Recognize that little things matter. The LTC industry is heavily regulated. But that doesn’t mean that there aren’t hundreds of ways to regularly dial up the quality of work life at your facility. Here are a few of the ideas that colleagues have shared over time:
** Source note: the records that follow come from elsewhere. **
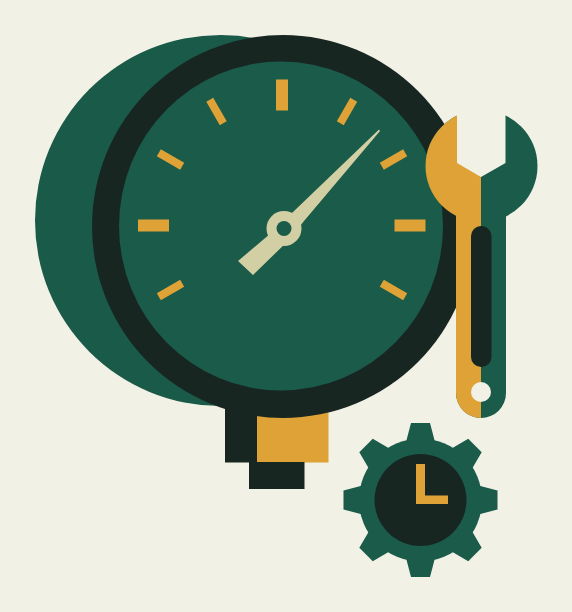
<!DOCTYPE html>
<html lang="en">
<head>
<meta charset="utf-8">
<title>Gauge, wrench and gear</title>
<style>
:root {
  --paper: #f2f1e6;
  --green: #1a5b49;
  --green-back: #1a5a48;
  --ink: #182622;
  --gold: #dfa236;
  --sand: #d3cfa4;
}
html, body { margin: 0; background: var(--paper); overflow: hidden; }
svg { display: block; width: 572px; height: 612px; }
.paper { fill: var(--paper); }
.green { fill: var(--green); }
.green-back { fill: var(--green-back); }
.ink { fill: var(--ink); }
.gold { fill: var(--gold); }
.sand { fill: var(--sand); }
</style>
</head>
<body>
<svg viewBox="0 0 572 612" role="img" aria-label="Pressure gauge with a wrench and a clock gear">
  <defs>
    <rect id="tick-long" x="-6" y="-15.5" width="12" height="31"/>
    <rect id="tick-short" x="-4" y="-13.5" width="8" height="27"/>
    <path id="tooth" d="M-15 -56L-9.5 -77H9.5L15 -56Z"/>
    <clipPath id="wrench-left"><rect x="420" y="100" width="61" height="330"/></clipPath>
    <g id="wrench-body">
      <circle cx="481.5" cy="166" r="56"/>
      <rect x="456" y="190" width="50" height="228" rx="25"/>
    </g>
  </defs>

  <rect class="paper" width="572" height="612"/>

  <g id="gauge">
    <circle class="green-back" cx="220.5" cy="220.5" r="185.5"/>
    <g id="stem">
      <rect class="ink" x="225" y="395" width="33" height="67.5"/>
      <rect class="gold" x="257" y="395" width="71.5" height="67.5"/>
      <rect class="ink" x="249" y="462" width="55.5" height="27"/>
    </g>
    <ellipse class="ink" cx="283" cy="226.5" rx="191" ry="191.5"/>
    <ellipse class="green" cx="281" cy="226" rx="162" ry="164.5"/>
    <g id="ticks" class="gold">
      <use href="#tick-long" transform="translate(282 95)"/>
      <use href="#tick-long" transform="translate(153.5 225.5) rotate(90)"/>
      <use href="#tick-long" transform="translate(410 225.5) rotate(90)"/>
      <use href="#tick-short" transform="translate(216.5 111.5) rotate(-30)"/>
      <use href="#tick-short" transform="translate(347 111.5) rotate(30)"/>
      <use href="#tick-short" transform="translate(170.5 159.5) rotate(-60)"/>
      <use href="#tick-short" transform="translate(393.5 159.5) rotate(60)"/>
      <use href="#tick-short" transform="translate(170.5 290) rotate(60)"/>
      <use href="#tick-short" transform="translate(393.5 290) rotate(-60)"/>
    </g>
    <g id="needle">
      <path class="sand" d="M379 129.5L380 131L304 221L290 239L253 275L238 261L277 228L293 212Z"/>
      <circle class="sand" cx="284" cy="228.5" r="17.5"/>
      <circle class="green" cx="284" cy="228.5" r="7.5"/>
    </g>
  </g>

  <g id="wrench">
    <use class="green" href="#wrench-body"/>
    <g clip-path="url(#wrench-left)"><use class="gold" href="#wrench-body"/></g>
    <path class="paper" d="M457 104V163L481 177L505.5 163V104Z"/>
    <rect class="ink" x="471" y="226" width="20.5" height="141" rx="10"/>
    <circle class="paper" cx="481" cy="392" r="10"/>
  </g>

  <g id="clock-gear" transform="translate(420.5 500)">
    <g class="green">
      <circle r="61.5"/>
      <use href="#tooth"/>
      <use href="#tooth" transform="rotate(45)"/>
      <use href="#tooth" transform="rotate(90)"/>
      <use href="#tooth" transform="rotate(135)"/>
      <use href="#tooth" transform="rotate(180)"/>
      <use href="#tooth" transform="rotate(225)"/>
      <use href="#tooth" transform="rotate(270)"/>
      <use href="#tooth" transform="rotate(315)"/>
    </g>
    <circle class="ink" r="46"/>
    <path class="gold" d="M-4.5 -36H4.5V-4.5H27.5V4H-4.5Z"/>
  </g>
</svg>
</body>
</html>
  • Start a lending program. Lend staff anything you can, including vehicles, money, equipment, books, china, and furniture.
  • Create a scholarship program for families.
  • Have a journal club of newsletters, magazines, and books pertaining to LTC, and multiple learning opportunities for everyone.
  • Have great food, not just for residents but for staff.
  • Have organized fun every day; get staff involved in activities and events.
  • Allow staff to share in financial rewards for excellent performance.
  • Be flexible when an employee’s situation seems to call for it. Look for opportunities to be flexible.
  • Use coaching skills. Truth-telling, active listening, and resolving problems/attitudes that drain us of our energy and creativity are key coaching skills. It isn’t surprising to learn that nine out of ten employee “problems” are perceived by individuals who feel that they are not being heard. According to the old business model, we engage employees by telling them to “stop talking and get to work.” Talent planning takes you in the opposite direction-telling employees to “start talking and get to work.”

These are a few examples of talent planning maneuvers that will produce significant results over time. Right now, few of us have a waiting list of eager applicants. But that could change. We only have to work at it. And with time and an increasingly talented staff, maybe we won’t need so many applicants.

Leta Beam, an executive with more than 20 years of business experience, is a leadership and business coach, and President of Vantage International. For more information, call (717) 238-3939 or visit www.vantage-inter.com. To send your comments to the author and editors, e-mail beam0106@nursinghomesmagazine.com. To order reprints in quantities of 100 or more, call (866) 377-6454.

Topics: Articles , Staffing